YOUR GOAL
Look through the lines below for the word "body", and copy every line that has it.

INFORMATION SUPPLIED
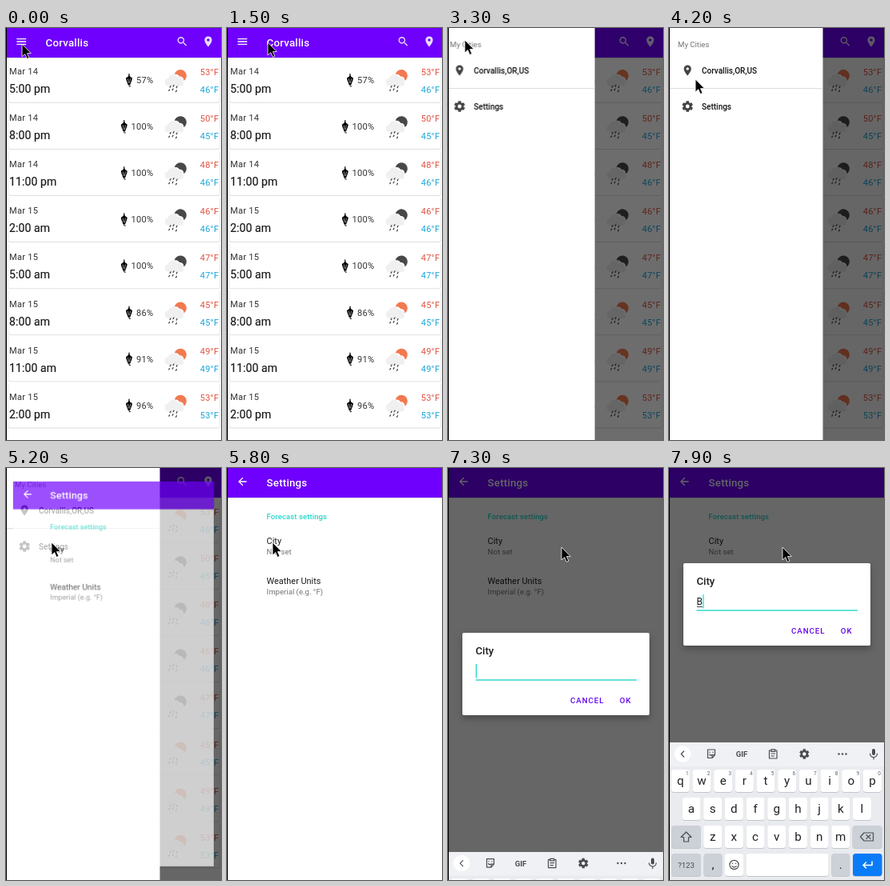
An HTML page for the animation above (8 s loop, 269 by 515 pixels).

```html
<!DOCTYPE html>
<html lang="en">
<head>
<meta charset="utf-8">
<title>Weather app</title>
<style>
html, body { margin: 0; width: 100%; height: 100%; overflow: hidden; background: #fff; }
svg { display: block; width: 100vw; height: 100vh; font-family: Roboto, Arial, sans-serif; }
.anim { animation: 8s linear infinite; }
.med { font-weight: 500; }
.title { font-size: 13.3px; font-weight: 500; letter-spacing: .2px; fill: #fff; }
.small { font-size: 11.1px; letter-spacing: .25px; fill: #333; }
.time { font-size: 14px; letter-spacing: .1px; fill: #1c1c1c; stroke: #1c1c1c; stroke-width: .2px; }
.hi { fill: #e2523f; }
.lo { fill: #1ba6dc; }
.end { text-anchor: end; }
.mid { text-anchor: middle; }
.item { font-size: 10px; font-weight: 500; fill: #111; }
.pref { font-size: 10.9px; fill: #1c1c1c; }
.sum { font-size: 9.6px; fill: #757575; }
.btn { font-size: 9.7px; font-weight: 500; letter-spacing: .95px; fill: #6200ee; }
.key { font-size: 15.2px; fill: #202124; }
.hint { font-size: 6.5px; fill: #5f6368; }

#pointer { animation-name: pointer; }
#drawer { animation-name: drawer; }
#scrim { animation-name: scrim; }
#settings { animation-name: settings; transform-origin: 135px 257px; }
#ripple { animation-name: ripple; }
#dim { animation-name: dim; }
#dialog { animation-name: dialog; }
#keyboard { animation-name: keyboard; }
#typed { animation-name: typed; }
#caret { animation-name: caret; }

@keyframes pointer {
  0% { transform: translate(20px, 20px); }
  6.25% { transform: translate(25px, 19px); }
  17.5% { transform: translate(46px, 18px); }
  18.75% { transform: translate(51px, 18px); }
  28.75% { transform: translate(47px, 18px); }
  33.75%, 42.5% { transform: translate(21px, 15px); }
  51.25%, 52.5% { transform: translate(33px, 64px); }
  62.5%, 75.6% { transform: translate(57px, 93px); }
  81.25%, 100% { transform: translate(142px, 99px); }
}
@keyframes drawer {
  0%, 38.1% { transform: translateX(-194px); animation-timing-function: ease-out; }
  41.9%, 100% { transform: none; }
}
@keyframes scrim {
  0%, 38.1% { opacity: 0; animation-timing-function: ease-out; }
  41.9%, 100% { opacity: .6; }
}
@keyframes settings {
  0%, 64% { opacity: 0; transform: scale(.9); animation-timing-function: ease-out; }
  66% { opacity: 1; }
  68.5%, 100% { opacity: 1; transform: none; }
}
@keyframes ripple {
  0%, 76% { opacity: 0; transform: scale(.1); }
  76.5% { opacity: .12; }
  81.25% { opacity: .12; transform: scale(1); }
  84% { opacity: .12; }
  87.5%, 100% { opacity: 0; transform: scale(1); }
}
@keyframes dim {
  0%, 82.5% { opacity: 0; }
  83.75% { opacity: .125; }
  85% { opacity: .36; }
  86.25% { opacity: .54; }
  87.5%, 100% { opacity: .6; }
}
@keyframes dialog {
  0%, 82.5% { opacity: 0; transform: none; }
  83.75% { opacity: .5; }
  85% { opacity: 1; }
  91.5% { opacity: 1; transform: none; animation-timing-function: ease-out; }
  94.5%, 100% { opacity: 1; transform: translateY(-87px); }
}
@keyframes keyboard {
  0%, 90.8% { transform: translateY(174px); animation-timing-function: ease-out; }
  94.2%, 100% { transform: none; }
}
@keyframes typed {
  0%, 97.49% { opacity: 0; }
  97.5%, 100% { opacity: 1; }
}
@keyframes caret {
  0%, 97.49% { transform: none; }
  97.5%, 100% { transform: translateX(7.6px); }
}
</style>
</head>
<body>
<svg id="stage" viewBox="0 0 269 515" preserveAspectRatio="none"></svg>
<script>
const PURPLE = '#6f00fd', TEAL = '#24d8cb';
const ICON = {
  menu: 'M3 18h18v-2H3v2zm0-5h18v-2H3v2zm0-7v2h18V6H3z',
  search: 'M15.5 14h-.79l-.28-.27C15.41 12.59 16 11.11 16 9.5 16 5.91 13.09 3 9.5 3S3 5.91 3 9.5 5.91 16 9.5 16c1.61 0 3.09-.59 4.23-1.57l.27.28v.79l5 4.99L20.49 19l-4.99-5zm-6 0C7.01 14 5 11.99 5 9.5S7.01 5 9.5 5 14 7.01 14 9.5 11.99 14 9.5 14z',
  pin: 'M12 2C8.13 2 5 5.13 5 9c0 5.25 7 13 7 13s7-7.75 7-13c0-3.87-3.13-7-7-7zm0 9.5c-1.38 0-2.5-1.12-2.5-2.5s1.12-2.5 2.5-2.5 2.5 1.12 2.5 2.5-1.12 2.5-2.5 2.5z',
  back: 'M20 11H7.83l5.59-5.59L12 4l-8 8 8 8 1.41-1.41L7.83 13H20v-2z'
};

const text = (x, y, s, cls) => `<text x="${x}" y="${y}" class="${cls}">${s}</text>`;
const rect = (x, y, w, h, fill, rx = 0) =>
  `<rect x="${x}" y="${y}" width="${w}" height="${h}" rx="${rx}" fill="${fill}"/>`;
const path = (d, fill, extra = '') => `<path d="${d}" fill="${fill}" ${extra}/>`;
const line = (d, color, w = 1.2) =>
  path(d, 'none', `stroke="${color}" stroke-width="${w}" stroke-linecap="round" stroke-linejoin="round"`);
const icon = (name, cx, cy, fill, k = .66) =>
  `<g transform="translate(${cx - 12 * k} ${cy - 12 * k}) scale(${k})">${path(ICON[name], fill)}</g>`;
const group = (id, body) => `<g id="${id}" class="anim">${body}</g>`;

function gear(cx, cy, r, fill) {
  let teeth = '';
  for (let a = 0; a < 180; a += 60)
    teeth += `<rect x="${-r * .27}" y="${-r}" width="${r * .54}" height="${2 * r}" rx=".5" transform="rotate(${a})" fill="${fill}"/>`;
  return `<g transform="translate(${cx} ${cy})">${teeth}
    <circle r="${r * .56}" fill="none" stroke="${fill}" stroke-width="${r * .42}"/>
    <circle r="${r * .35}" fill="#fff"/></g>`;
}

const umbrella = x => `<g transform="translate(${x} 0)">
  ${line('M0 57.5V60', '#000')}
  ${path('M0 59Q-1.2 61-4 62.6L-3.4 65.4L-1.3 71H1.3L3.4 65.4L4 62.6Q1.2 61 0 59Z', '#000')}
  ${line('M-1.5 63.6L-.7 68.5M1.5 63.6L.7 68.5', '#fff', .6)}
  ${line('M0 71V72.6Q.4 73.6 1.6 72.8', '#000', 1)}</g>`;

const weather = sun =>
  path('M210.8 58A7.6 7.6 0 1 1 222.4 66C222.6 62.4 220 60.6 217 60.6C215.8 58.2 213.4 57.2 210.8 58Z', sun) +
  path('M203 72.5A4.8 4.8 0 0 1 202.6 63A6.6 6.6 0 0 1 214.8 61.6A5.4 5.4 0 0 1 221.4 67A3.4 3.4 0 0 1 220 72.5Z', '#f0f0f0') +
  line('M206 72.5l-.8 1.6M210 71.5l-.8 1.6M214 73l-.8 1.6M204.6 77l-.8 1.4M209 76l-.8 1.6M213.4 78l-.8 1.6', '#444', 1.3);

// date, time, rain chance, high, low
const forecast = [
  ['Mar 14', '5:00 pm', 57, 53, 46], ['Mar 14', '8:00 pm', 100, 50, 45],
  ['Mar 14', '11:00 pm', 100, 48, 46], ['Mar 15', '2:00 am', 100, 46, 46],
  ['Mar 15', '5:00 am', 100, 47, 47], ['Mar 15', '8:00 am', 86, 45, 45],
  ['Mar 15', '11:00 am', 91, 49, 49], ['Mar 15', '2:00 pm', 96, 53, 53]
];
const row = ([day, time, rain, hi, lo], i) => `<g transform="translate(0 ${58.1 * i})">
  ${rect(3, 37, 264.5, 56.8, '#dedede', 2)}${rect(3.4, 36, 263.6, 56.8, '#fff', 2)}
  ${text(4, 58, day, 'small')}${text(4, 81, time, 'time')}
  ${umbrella(rain > 99 ? 147.8 : 154)}${text(184.3, 69, rain + '%', 'small end')}
  ${weather(i > 0 && i < 5 ? '#484848' : '#f27950')}
  ${text(266.4, 59, hi + '°F', 'small hi end')}${text(266.4, 81, lo + '°F', 'small lo end')}</g>`;

const bar = (title, left) =>
  rect(0, 37, 269, 1, '#e9e9e9') + rect(0, 0, 269, 37, PURPLE) +
  icon(left, 19.3, 17, '#fff') + text(49.6, 23, title, 'title');

const home = rect(0, 0, 269, 515, '#fff') + forecast.map(row).join('') +
  bar('Corvallis', 'menu') + icon('search', 220.5, 17, '#e9dcff') + icon('pin', 253, 17, '#e9dcff');

const drawer = rect(0, 0, 192.5, 515, '#fff') +
  text(11, 24, 'My Cities', 'sum') +
  icon('pin', 23.2, 53, '#444') + text(41, 57, 'Corvallis,OR,US', 'item') +
  rect(0, 75, 192.5, 1, '#dcdcdc') +
  gear(23.2, 98, 6.8, '#444') + text(41, 102, 'Settings', 'item');

const settings = rect(0, 0, 269, 515, '#fff') +
  `<text x="49.6" y="64" class="med" font-size="9.5" letter-spacing=".1" fill="${TEAL}">Forecast settings</text>
  <g clip-path="url(#cityRow)"><g transform="translate(57 97)"><circle id="ripple" class="anim" r="225"/></g></g>` +
  text(49.6, 95, 'City', 'pref') + text(49.6, 108, 'Not set', 'sum') +
  text(49.6, 145, 'Weather Units', 'pref') + text(49.6, 158, 'Imperial (e.g. °F)', 'sum') +
  bar('Settings', 'back');

const dialog = `<rect x="18" y="206" width="234" height="103" rx="2" fill="#fff" filter="url(#shadow)"/>` +
  `<text x="34.5" y="233" class="med" font-size="13.2" fill="#1c1c1c">City</text>` +
  rect(34.5, 264.3, 201.5, 1.4, TEAL) +
  group('typed', '<text x="34.4" y="258.3" font-size="12" fill="#1c1c1c">B</text>' + rect(35, 260, 7, .9, '#333')) +
  group('caret', rect(34.7, 245, 1.3, 17.5, TEAL)) +
  text(153, 293.5, 'CANCEL', 'btn') + text(214.8, 293.5, 'OK', 'btn');

const GREY = '#ccd0d7', INK = '#4a4d52';
const key = (x, y, w, fill = '#fff') =>
  rect(x, y + 1, w, 28, '#c3c6cb', 3.5) + rect(x, y, w, 28, fill, 3.5);
const letters = (s, x0, y, hints = '') => [...s].map((c, i) => {
  const cx = x0 + 26.68 * i;
  return key(cx - 11.5, y, 23) + text(cx, y + 19, c, 'key mid') +
    (hints ? text(cx + 10.4, y + 7, hints[i], 'hint end') : '');
}).join('');

const tools =
  '<circle cx="17" cy="357.5" r="10.3" fill="#fff"/>' + line('M18.6 354l-3.4 3.5l3.4 3.5', INK) +
  line('M48.5 352H57.5V358.5L54 362.5H48.5ZM54 362.5V358.5H57.5M50.6 358Q52 360 53.5 358.5M51 355v.4M55 355v.4', INK) +
  `<text x="91" y="361" class="mid" font-size="9.6" font-weight="700" fill="${INK}">GIF</text>` +
  line('M127.5 353H125.5V363H135V353H133M127.8 351.8H132.7V354.4H127.8ZM128 357H132.5M128 360H131.5', INK) +
  gear(169.3, 357.5, 6.2, INK) +
  [212.5, 217, 221.5].map(x => `<circle cx="${x}" cy="357.5" r="1.2" fill="${INK}"/>`).join('') +
  rect(254, 351, 4, 8, INK, 2) + line('M251.6 357.2A4.4 4.4 0 0 0 260.4 357.2M256 361.6V364', INK);

const keyboard = rect(0, 343, 269, 172, '#e9ebef') + rect(0, 343, 269, 30, '#eff1f4') + tools +
  letters('qwertyuiop', 14.3, 377, '1234567890') +
  letters('asdfghjkl', 28, 412) +
  key(3, 447, 37, GREY) + letters('zxcvbnm', 54.7, 447) + key(229.5, 447, 37, GREY) +
  line('M21.5 455L28 461.5H24.5V467H18.5V461.5H15Z', INK) +
  line('M239.5 461L244 456H255.5V466H244ZM247 458.7L252 463.3M252 458.7L247 463.3', INK) +
  key(3, 482, 37, GREY) + `<text x="21.5" y="499.5" class="mid" font-size="9.6" fill="${INK}">?123</text>` +
  key(43.5, 482, 23, GREY) + text(55, 501, ',', 'key mid') +
  key(70, 482, 23) + `<circle cx="81.5" cy="496" r="5.6" fill="none" stroke="${INK}" stroke-width="1.2"/>` +
  line('M79.5 494.2v.3M83.5 494.2v.3M78.8 497.6Q81.5 500.6 84.2 497.6', INK) +
  key(96.5, 482, 103) +
  key(203.3, 482, 23, GREY) + text(214.8, 501, '.', 'key mid') +
  key(230, 482, 36.5, '#0a7bf6') +
  line('M254 492V496.5H243M246.5 493L243 496.5L246.5 500', '#fff', 1.6);

document.getElementById('stage').innerHTML = `<defs>
  <clipPath id="cityRow"><rect x="0" y="72" width="269" height="50"/></clipPath>
  <filter id="shadow" x="-10%" y="-15%" width="120%" height="140%">
    <feDropShadow dx="0" dy="4" stdDeviation="4" flood-opacity=".28"/></filter></defs>` +
  home +
  group('scrim', rect(0, 0, 269, 515, '#000')) +
  group('drawer', drawer) +
  group('settings', settings) +
  group('dim', rect(0, 0, 269, 515, '#000')) +
  group('dialog', dialog) +
  group('keyboard', keyboard) +
  rect(0, 0, 1, 515, '#000') +
  group('pointer', path('M0 0V16L3.7 12.6L6.2 18.4L8.9 17.2L6.4 11.6H11.3Z', '#000',
    'stroke="#fff" stroke-width=".8" stroke-linejoin="round"'));
</script>
</body>
</html>
```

YOUR SOLUTION
html, body { margin: 0; width: 100%; height: 100%; overflow: hidden; background: #fff; }
<body>
const group = (id, body) => `<g id="${id}" class="anim">${body}</g>`;
</body>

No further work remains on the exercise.